• **Exercise**: Review the listing and copy each line that holds the word "function".
=== Supplied material ===
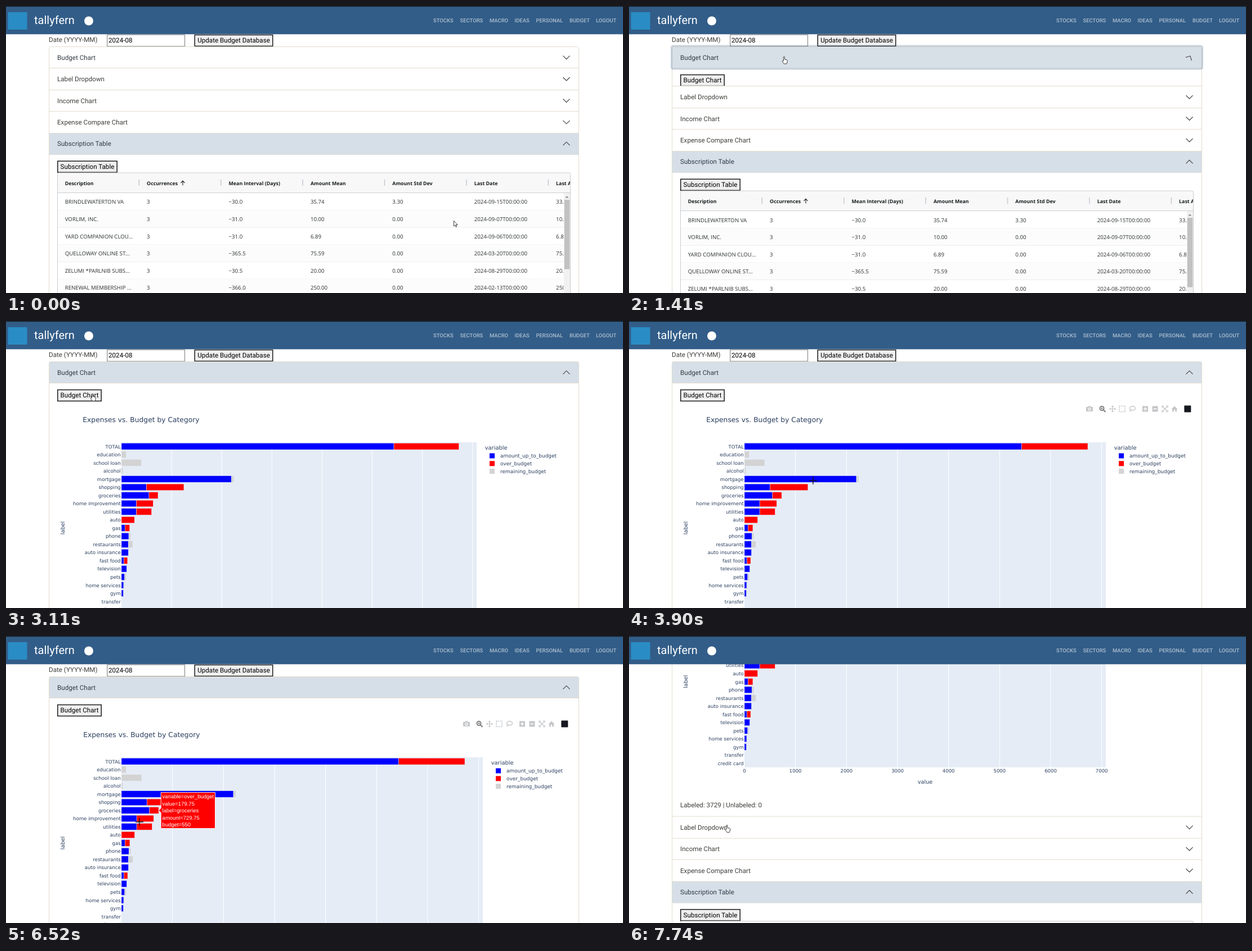
An HTML page for the animation above (8000 ms loop, 1096x511 px).

```html
<!DOCTYPE html>
<html lang="en">
<head>
<meta charset="utf-8">
<title>Budget dashboard</title>
<style>
html, body { margin: 0; width: 100%; height: 100%; overflow: hidden; background: #fff; }
svg { display: block; width: 100%; height: 100%; }
text { white-space: pre; text-rendering: geometricPrecision; }
.ui { font-family: Roboto, sans-serif; }
.grid { font-family: "Open Sans", "Noto Sans", sans-serif; }
.plot { font-family: "DejaVu Sans", sans-serif; }
.tip { font-family: "Liberation Sans", Arial, sans-serif; }
</style>
</head>
<body>
<svg id="stage" viewBox="0 0 1096 511"></svg>
<script>
const LOOP = 8000, TICK = 100.3;
const BORDER = '#e2dccf', INK = '#3e3f3a', ACTIVE = '#d6dfe7', NAVY = '#2a3f5f';
const BLUE = '#0000ff', RED = '#ff0000', GREY = '#d3d3d3';

// Markup helpers; text is placed by the middle of its capitals.
const text = (cls, size, x, midY, str, fill = INK, more = '') =>
  `<text class="${cls}" x="${x}" y="${(midY + size * 0.357).toFixed(2)}" font-size="${size}" fill="${fill}" ${more}>${str}</text>`;
const rect = (x, y, w, h, fill, more = '') =>
  `<rect x="${x}" y="${y}" width="${w}" height="${h}" fill="${fill}" ${more}/>`;
const path = (d, stroke, width = 1, fill = 'none', more = '') =>
  `<path d="${d}" stroke="${stroke}" stroke-width="${width}" fill="${fill}" ${more}/>`;
const group = (id, body, more = '') => `<g id="${id}" ${more}>${body}</g>`;

const button = (x, y, w, label) =>
  rect(x + 0.75, y + 0.5, w - 1.5, 20, '#efefef', 'stroke="#1c1c1c" stroke-width="1.5"') +
  text('ui', 11.65, x + w / 2, y + 10.3, label, '#000', 'text-anchor="middle"');

const chevron = (y, id = '', turn = 0) =>
  `<g transform="translate(995.5 ${y})"><path ${id && `id="${id}"`} transform="rotate(${turn})" d="M-6-3L0 3L6-3" fill="none" stroke="#3a3a3a" stroke-width="1.1"/></g>`;

function header() {
  const links = [['STOCKS', 759], ['SECTORS', 806.5], ['MACRO', 859], ['IDEAS', 903.5],
    ['PERSONAL', 941.5], ['BUDGET', 1001], ['LOGOUT', 1048]];
  return rect(0, 0, 1096, 50.3, '#325d88') + rect(0, 0, 1096, 1.2, '#15191d') +
    rect(3.5, 11, 34, 31, '#2a8cc4') +
    text('ui', 20, 50, 25.3, 'tallyfern', '#fff') +
    '<circle cx="147" cy="26.5" r="8" fill="#fff"/>' +
    links.map(([s, x]) => text('ui', 9.45, x, 26, s, '#adbecf', 'font-weight="500"')).join('');
}

function form() {
  return text('ui', 11.65, 76, 59.5, 'Date (YYYY-MM)') +
    rect(179.8, 51.2, 137.7, 20.6, '#fff', 'stroke="#8a8a8a" stroke-width="1.2"') +
    text('ui', 11.65, 182, 61.3, '2024-08', '#000') +
    button(334.5, 51, 140, 'Update Budget Database');
}

function table() {
  const titles = ['Description', 'Occurrences', 'Mean Interval (Days)', 'Amount Mean',
    'Amount Std Dev', 'Last Date', 'Last Amount'];
  const rows = [
    'BRINDLEWATERTON VA|3|−30.0|35.74|3.30|2024-09-15|33.30',
    'VORLIM, INC.|3|−31.0|10.00|0.00|2024-09-07|10.00',
    'YARD COMPANION CLOU...|3|−31.0|6.89|0.00|2024-09-06|6.89',
    'QUELLOWAY ONLINE ST...|3|−365.5|75.59|0.00|2024-03-20|75.59',
    'ZELUMI *PARLNIB SUBS...|3|−30.5|20.00|0.00|2024-08-29|20.00',
    'RENEWAL MEMBERSHIP ...|3|−366.0|250.00|0.00|2024-02-13|250.00'];
  const colX = i => 104.7 + 145.4 * i;
  let head = rect(92, 297.5, 910.5, 35, '#f8f8f8'), cells = '';
  titles.forEach((s, i) => {
    head += text('grid', 8.85, colX(i), 315.5, s, '#181d1f', 'font-weight="700"');
    if (i) head += rect(colX(i) - 14.6, 309, 1.6, 11, '#c5ccd6');
  });
  head += path('M314 319.5V311.5M310.5 315L314 311.3L317.5 315', '#222', 1.1);
  rows.forEach((row, r) => {
    const y = 333 + 30.6 * r;
    if (r % 2) cells += rect(92, y, 899, 30.6, '#fcfcfc');
    cells += rect(92, y + 30.2, 899, 0.8, '#e9eaeb');
    row.split('|').forEach((s, i) => {
      cells += text('grid', 9.7, colX(i), y + 16, i === 5 ? s + 'T00:00:00' : s, '#2b2f31');
    });
  });
  return `<clipPath id="headClip">${rect(92, 290, 910, 60, '#000')}</clipPath>
    <clipPath id="cellClip">${rect(92, 330, 898.5, 240, '#000')}</clipPath>
    <g clip-path="url(#headClip)">${head}</g><g clip-path="url(#cellClip)">${cells}</g>` +
    rect(991, 333, 11, 260, '#f1f1f1') + rect(991.8, 345, 9.4, 123.5, '#c1c1c1') +
    path('M993.3 341.5L996.3 338.3L999.3 341.5Z', 'none', 0, '#8a8a8a') +
    path('M91.5 600V299.5Q91.5 297 94 297H1000Q1002.5 297 1002.5 299.5V600M91.5 332.5H1002.5', '#c9cdd1');
}

// Everything under the first panel, placed as if that panel were closed.
function lowerPanels() {
  const top = i => Math.floor(110.9 + 38.4 * i);
  let out = rect(77, 110, 940, 900, '#fff');
  ['Label Dropdown', 'Income Chart', 'Expense Compare Chart', 'Subscription Table'].forEach((s, i) => {
    const mid = 130 + 38.4 * i, open = i === 3;
    if (open) out += rect(77, top(i), 940, 38.2, ACTIVE);
    out += path(`M77 ${top(i) + 0.5}H1017`, BORDER) + text('ui', 11.65, 91, mid, s, open ? '#2d3b4a' : INK) +
      chevron(mid, '', open ? 180 : 0);
  });
  return out + path('M77 264.5H1017', '#d9dcdc') + button(91, 275.7, 107, 'Subscription Table') + table();
}

// Each row: name, spent within budget, over budget, remaining.
const SPENDING = [
  ['TOTAL', 5432, 1296], ['education', 0, 0, 95], ['school loan', 0, 0, 397], ['alcohol', 0, 0, 30],
  ['mortgage', 2195, 0, 45], ['shopping', 500, 745], ['groceries', 550, 179.75],
  ['home improvement', 300, 332], ['utilities', 300, 301], ['auto', 0, 260], ['gas', 70, 95],
  ['phone', 147, 0, 38], ['restaurants', 140, 0, 85], ['auto insurance', 138], ['fast food', 50, 72],
  ['television', 105], ['pets', 65, 0, 28], ['home services', 45, 0, 14], ['gym', 38],
  ['transfer'], ['credit card']];

function chart(width, titleX) {
  const left = 205, top = 216, rowH = 14.53, height = rowH * SPENDING.length;
  const unit = width / 7081, mid = i => top + rowH * (i + 0.5);
  let out = rect(left, top, width, height, '#e5ecf6');
  for (let k = 0; k <= 7; k++) {
    const x = left + k * 1000 * unit;
    if (k) out += rect(x - 0.5, top, 1, height, '#fff');
    out += text('plot', 8.5, x, 527.2, k * 1000, NAVY, 'text-anchor="middle"');
  }
  SPENDING.forEach(([name, ...parts], i) => {
    let x = left;
    out += text('plot', 8.6, 203.8, mid(i) + 0.2, name, NAVY, 'text-anchor="end"');
    parts.forEach((value, p) => {
      const w = value * unit;
      if (w) out += rect(x, mid(i) - 5.8, w, 11.6, [BLUE, RED, GREY][p], 'stroke="#e5ecf6" stroke-width=".5"');
      x += w;
    });
  });
  const lx = left + width + 14.7;
  out += text('plot', 9.9, lx, 225.5, 'variable', NAVY);
  ['amount_up_to_budget', 'over_budget', 'remaining_budget'].forEach((s, i) => {
    const y = 240 + 13.8 * i;
    out += rect(lx + 8.3, y - 4.5, 9, 9, [BLUE, RED, GREY][i]) + text('plot', 8.95, lx + 27.4, y, s, NAVY);
  });
  return out + text('plot', 12.3, titleX, 175.3, 'Expenses vs. Budget by Category', NAVY) +
    text('plot', 9.7, left + width / 2, 546.5, 'value', NAVY, 'text-anchor="middle"') +
    `<g transform="translate(100.5 368.5) rotate(-90)">${text('plot', 9.7, 0, 0, 'label', NAVY, 'text-anchor="middle"')}</g>`;
}

function toolbar() {
  const c = '#c4c6c9', at = (x, body) => `<g transform="translate(${x} 156.5)">${body}</g>`;
  const sign = d => rect(-5, -5, 10, 10, c) + path(d, '#fff', 1.6);
  return at(818, rect(-6, -3.5, 12, 8, c, 'rx="1"') + rect(-2.5, -5, 5, 3, c) +
      '<circle cy=".5" r="2.2" fill="' + c + '" stroke="#fff" stroke-width="1.2"/>') +
    at(841, '<circle cx="-1" cy="-1" r="3.6" fill="none" stroke="#777" stroke-width="1.8"/>' +
      path('M2 2L5.5 5.5', '#777', 2) + path('M-3-1H1M-1-3V1', '#777', 1)) +
    at(859, path('M-5 0H5M0-5V5M-3.5-1.7L-5.2 0L-3.5 1.7M3.5-1.7L5.2 0L3.5 1.7M-1.7-3.5L0-5.2L1.7-3.5M-1.7 3.5L0 5.2L1.7 3.5', c, 1.2)) +
    at(876, rect(-5, -5, 10, 10, 'none', `stroke="${c}" stroke-width="1.5" stroke-dasharray="2 1.3"`)) +
    at(894, `<ellipse cx=".5" cy="-1.2" rx="5" ry="3.6" fill="none" stroke="${c}" stroke-width="1.4"/>` +
      path('M-3 1.5Q-5 3-2.5 5', c, 1.4)) +
    at(917, sign('M-3 0H3M0-3V3')) + at(934.5, sign('M-3 0H3')) +
    at(952, path('M-5-2V-5H-2M2-5H5V-2M5 2V5H2M-2 5H-5V2M-3.5-3.5L3.5 3.5M3.5-3.5L-3.5 3.5', c, 1.3)) +
    at(969, path('M-5.5 .5L0-5L5.5 .5H4V5H1.3V1.5H-1.3V5H-4V.5Z', 'none', 0, c)) +
    at(992.3, rect(-6, -6, 12, 12, '#15191f', 'rx="1"'));
}

function tooltip(id, x, y, label, over, amount, budget) {
  const lines = ['variable=over_budget', 'value=' + over, 'label=' + label, 'amount=' + amount, 'budget=' + budget];
  return group(id, path(`M${x} ${y}l4-4v-28h96.3v64h-96.3v-28Z`, '#fff', 0.9, RED) +
    lines.map((s, i) => text('tip', 9.5, x + 6.4, y + (i - 2) * 12.4 + 0.3, s, '#fff')).join(''));
}

const CURSORS = {
  arrow: path('M0 0V9.5L2.2 7.6L3.7 11L5.2 10.3L3.7 7H6.6Z', '#111', 0.8, '#fff'),
  hand: path('M3 8V1.6a1 1 0 0 1 2 0V5.5l3.6.8q1.4.4 1.2 1.8l-.6 3.4-.8 2H4L1 9.4Q.4 8.2 1.4 7.8Q2.2 7.6 3 8.6Z', '#111', 0.8, '#fff'),
  cross: path('M-7 0H7M0-7V7', '#111', 1.3)
};

document.getElementById('stage').innerHTML =
  group('page', form() +
    group('budgetFill', rect(77, 72.5, 940, 38, ACTIVE)) +
    text('ui', 11.65, 91, 91.7, 'Budget Chart', '#333b42') + chevron(91.7, 'budgetChevron') +
    path('M77 110.5H1017', BORDER) + button(91, 122, 79, 'Budget Chart') +
    group('narrowChart', chart(631, 136.3)) + group('wideChart', chart(642, 137.2)) +
    text('ui', 11.65, 91, 588, 'Labeled: 3729 | Unlabeled: 0', INK, 'id="count"') +
    group('modebar', toolbar()) +
    group('lower', lowerPanels()) +
    path('M76.5 1400V75.5Q76.5 72.5 79.5 72.5H1014.5Q1017.5 72.5 1017.5 75.5V1400', BORDER) +
    rect(75.5, 71, 943, 41, 'none', 'id="focusRing" rx="3" stroke="#325d88" stroke-opacity=".26" stroke-width="3"') +
    tooltip('shoppingTip', 318.3, 296, 'shopping', 745.83, 1245.83, 500) +
    tooltip('groceriesTip', 271.2, 310.6, 'groceries', 179.75, 729.75, 550)) +
  header() +
  Object.entries(CURSORS).map(([kind, body]) => group(kind, body)).join('');

const el = id => document.getElementById(id);
const show = (id, on) => el(id).setAttribute('display', on ? 'inline' : 'none');
const move = (id, x, y) => el(id).setAttribute('transform', `translate(${x} ${y})`);

// Pointer path: tick, x, y, shape.
const POINTER = [
  [0, 795.5, 382.5, 'arrow'], [1, 640, 280, 'arrow'], [2, 519, 198, 'hand'], [4, 505, 190, 'hand'],
  [7, 375, 124, 'hand'], [10, 270, 79, 'hand'], [12, 271.5, 89.5, 'hand'], [15, 271.5, 89.5, 'hand'],
  [19, 170, 122, 'hand'], [21, 149.5, 129, 'hand'], [34, 149.5, 129, 'hand'],
  [35, 172, 160, 'arrow'], [36, 212, 198, 'arrow'], [37, 270, 240, 'cross'], [39, 327, 284, 'cross'],
  [40, 296, 302, 'cross'], [51, 296.5, 302, 'cross'], [52, 297, 299, 'cross'], [53, 295, 299, 'cross'],
  [54, 282, 307, 'cross'], [56, 268, 310, 'cross'], [64, 268, 310, 'cross'], [65, 237, 331, 'cross'],
  [66, 185, 390, 'arrow'], [67, 162, 424.5, 'arrow'], [76, 162, 424.5, 'arrow'], [77, 170, 336, 'hand']];
const OPENING = { 13: 0.14, 14: 0.72, 15: 0.93 };
const SCROLL = { 70: 99, 71: 198.2, 72: 252, 73: 279, 74: 287.3 };

function pointerAt(tick) {
  const next = POINTER.findIndex(p => p[0] > tick);
  if (next < 0) return POINTER[POINTER.length - 1].slice(1);
  const a = POINTER[next - 1], b = POINTER[next], k = (tick - a[0]) / (b[0] - a[0]);
  return [a[1] + (b[1] - a[1]) * k, a[2] + (b[2] - a[2]) * k, a[3]];
}

function render(ms) {
  const tick = Math.floor((ms + 12) / TICK);
  const open = tick < 13 ? 0 : OPENING[tick] ?? 1;
  const loaded = tick >= 31;
  move('lower', 0, loaded ? 498 : 44.6 * open);
  move('page', 0, tick < 70 ? 0 : -(SCROLL[tick] ?? 287.3));
  el('budgetFill').setAttribute('opacity', Math.min(1, open * 1.35));
  el('budgetChevron').setAttribute('transform', `rotate(${-180 * Math.min(1, open * 1.17)})`);
  show('focusRing', tick >= 13 && tick < 22);
  show('narrowChart', loaded && tick < 33);
  show('wideChart', tick >= 33);
  show('count', loaded);
  show('modebar', tick >= 35);
  show('shoppingTip', tick === 52 || tick === 53);
  show('groceriesTip', tick >= 54 && tick < 66);
  const [x, y, shape] = pointerAt(tick);
  for (const kind in CURSORS) show(kind, kind === shape);
  move(shape, x, y);
}

const start = performance.now();
(function frame() {
  render((performance.now() - start) % LOOP);
  requestAnimationFrame(frame);
})();
</script>
</body>
</html>
```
===
• **Output for this task**:
function header() {
function form() {
function table() {
function lowerPanels() {
function chart(width, titleX) {
function toolbar() {
function tooltip(id, x, y, label, over, amount, budget) {
function pointerAt(tick) {
function render(ms) {
(function frame() {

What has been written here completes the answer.